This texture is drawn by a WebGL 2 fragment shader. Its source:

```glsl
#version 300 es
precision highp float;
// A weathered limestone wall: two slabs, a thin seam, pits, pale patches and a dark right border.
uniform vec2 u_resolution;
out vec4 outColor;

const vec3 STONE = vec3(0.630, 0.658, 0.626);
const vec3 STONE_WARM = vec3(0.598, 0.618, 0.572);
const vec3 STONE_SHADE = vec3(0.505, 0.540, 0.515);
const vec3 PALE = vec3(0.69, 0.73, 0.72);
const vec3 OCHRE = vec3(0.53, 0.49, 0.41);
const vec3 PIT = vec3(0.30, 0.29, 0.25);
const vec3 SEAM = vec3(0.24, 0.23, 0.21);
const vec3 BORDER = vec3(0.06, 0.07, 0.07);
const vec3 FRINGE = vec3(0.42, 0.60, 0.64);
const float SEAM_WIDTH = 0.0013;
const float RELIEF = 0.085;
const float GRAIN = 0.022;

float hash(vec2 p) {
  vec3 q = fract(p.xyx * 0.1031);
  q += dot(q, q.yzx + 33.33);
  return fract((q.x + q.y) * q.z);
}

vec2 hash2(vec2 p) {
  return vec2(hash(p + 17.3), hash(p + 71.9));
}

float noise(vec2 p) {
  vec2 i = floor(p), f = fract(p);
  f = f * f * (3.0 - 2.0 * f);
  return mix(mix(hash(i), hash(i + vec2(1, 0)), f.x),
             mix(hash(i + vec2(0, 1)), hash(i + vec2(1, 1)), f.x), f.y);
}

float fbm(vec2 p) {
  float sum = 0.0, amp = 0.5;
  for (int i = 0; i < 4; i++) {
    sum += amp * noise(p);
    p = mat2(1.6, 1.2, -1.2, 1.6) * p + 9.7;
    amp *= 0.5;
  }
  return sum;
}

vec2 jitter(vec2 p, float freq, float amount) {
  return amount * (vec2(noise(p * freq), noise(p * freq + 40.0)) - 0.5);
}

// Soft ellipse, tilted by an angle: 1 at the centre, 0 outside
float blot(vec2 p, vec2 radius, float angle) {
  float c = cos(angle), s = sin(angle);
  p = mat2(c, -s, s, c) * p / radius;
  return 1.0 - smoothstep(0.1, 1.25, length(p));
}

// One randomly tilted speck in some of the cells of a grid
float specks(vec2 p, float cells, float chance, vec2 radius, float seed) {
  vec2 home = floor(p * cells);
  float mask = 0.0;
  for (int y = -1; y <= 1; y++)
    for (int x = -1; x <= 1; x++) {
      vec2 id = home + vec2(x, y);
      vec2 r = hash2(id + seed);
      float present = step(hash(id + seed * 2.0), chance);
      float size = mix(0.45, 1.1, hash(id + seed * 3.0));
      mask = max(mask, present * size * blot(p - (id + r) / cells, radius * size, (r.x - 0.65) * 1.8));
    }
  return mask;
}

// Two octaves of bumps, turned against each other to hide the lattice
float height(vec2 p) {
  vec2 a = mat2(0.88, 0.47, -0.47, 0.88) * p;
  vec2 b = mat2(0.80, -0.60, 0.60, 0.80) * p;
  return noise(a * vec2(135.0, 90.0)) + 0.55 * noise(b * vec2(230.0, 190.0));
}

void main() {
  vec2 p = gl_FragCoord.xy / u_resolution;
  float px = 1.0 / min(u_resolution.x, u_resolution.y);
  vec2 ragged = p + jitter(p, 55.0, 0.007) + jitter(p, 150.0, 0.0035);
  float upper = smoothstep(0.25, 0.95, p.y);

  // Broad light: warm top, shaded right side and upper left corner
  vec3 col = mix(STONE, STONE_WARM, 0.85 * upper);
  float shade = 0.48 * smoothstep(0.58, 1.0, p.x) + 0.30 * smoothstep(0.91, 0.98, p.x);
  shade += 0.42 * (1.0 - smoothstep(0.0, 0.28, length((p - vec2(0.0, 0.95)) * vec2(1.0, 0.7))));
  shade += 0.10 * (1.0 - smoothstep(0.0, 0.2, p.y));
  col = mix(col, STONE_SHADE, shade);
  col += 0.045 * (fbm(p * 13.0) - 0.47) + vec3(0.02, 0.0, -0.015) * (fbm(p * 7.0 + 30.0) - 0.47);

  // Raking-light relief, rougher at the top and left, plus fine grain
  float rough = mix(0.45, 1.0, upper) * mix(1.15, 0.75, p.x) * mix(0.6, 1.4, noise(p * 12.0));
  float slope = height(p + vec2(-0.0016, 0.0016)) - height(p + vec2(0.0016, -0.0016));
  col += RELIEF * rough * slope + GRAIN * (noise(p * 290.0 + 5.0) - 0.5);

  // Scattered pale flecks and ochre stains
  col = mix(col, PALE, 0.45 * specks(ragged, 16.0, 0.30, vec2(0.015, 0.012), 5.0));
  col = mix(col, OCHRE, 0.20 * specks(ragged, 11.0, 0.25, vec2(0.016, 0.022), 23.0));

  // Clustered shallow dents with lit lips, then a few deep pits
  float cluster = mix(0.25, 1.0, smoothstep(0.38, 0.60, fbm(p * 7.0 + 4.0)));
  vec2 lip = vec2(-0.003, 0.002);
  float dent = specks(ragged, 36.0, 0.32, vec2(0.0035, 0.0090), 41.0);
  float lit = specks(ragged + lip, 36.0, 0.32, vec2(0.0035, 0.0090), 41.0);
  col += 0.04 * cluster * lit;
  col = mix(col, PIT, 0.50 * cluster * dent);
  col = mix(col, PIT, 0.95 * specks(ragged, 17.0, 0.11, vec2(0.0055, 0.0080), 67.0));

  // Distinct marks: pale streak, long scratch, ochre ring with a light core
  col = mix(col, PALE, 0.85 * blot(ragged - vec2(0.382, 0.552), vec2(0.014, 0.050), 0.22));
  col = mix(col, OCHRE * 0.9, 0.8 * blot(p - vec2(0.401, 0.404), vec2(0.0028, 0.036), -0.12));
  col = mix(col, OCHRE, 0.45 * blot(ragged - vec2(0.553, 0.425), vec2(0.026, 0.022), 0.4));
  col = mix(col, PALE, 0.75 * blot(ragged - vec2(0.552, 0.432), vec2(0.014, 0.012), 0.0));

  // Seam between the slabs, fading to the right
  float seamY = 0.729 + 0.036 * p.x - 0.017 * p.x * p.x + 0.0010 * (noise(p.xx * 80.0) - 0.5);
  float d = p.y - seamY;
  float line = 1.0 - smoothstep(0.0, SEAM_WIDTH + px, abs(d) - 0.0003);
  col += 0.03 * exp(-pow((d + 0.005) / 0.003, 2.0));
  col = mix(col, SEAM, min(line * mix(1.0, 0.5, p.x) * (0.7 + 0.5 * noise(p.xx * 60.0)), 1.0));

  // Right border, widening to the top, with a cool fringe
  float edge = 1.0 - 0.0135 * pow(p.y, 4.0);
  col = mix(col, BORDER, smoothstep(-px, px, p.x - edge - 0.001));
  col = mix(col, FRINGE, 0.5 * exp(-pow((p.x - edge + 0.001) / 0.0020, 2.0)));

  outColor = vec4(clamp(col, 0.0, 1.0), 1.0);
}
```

== ACTIVITY ==
Take every line of the material that contains the word "return", and copy it.

== TASK OUTPUT ==
  return fract((q.x + q.y) * q.z);
  return vec2(hash(p + 17.3), hash(p + 71.9));
  return mix(mix(hash(i), hash(i + vec2(1, 0)), f.x),
  return sum;
  return amount * (vec2(noise(p * freq), noise(p * freq + 40.0)) - 0.5);
  return 1.0 - smoothstep(0.1, 1.25, length(p));
  return mask;
  return noise(a * vec2(135.0, 90.0)) + 0.55 * noise(b * vec2(230.0, 190.0));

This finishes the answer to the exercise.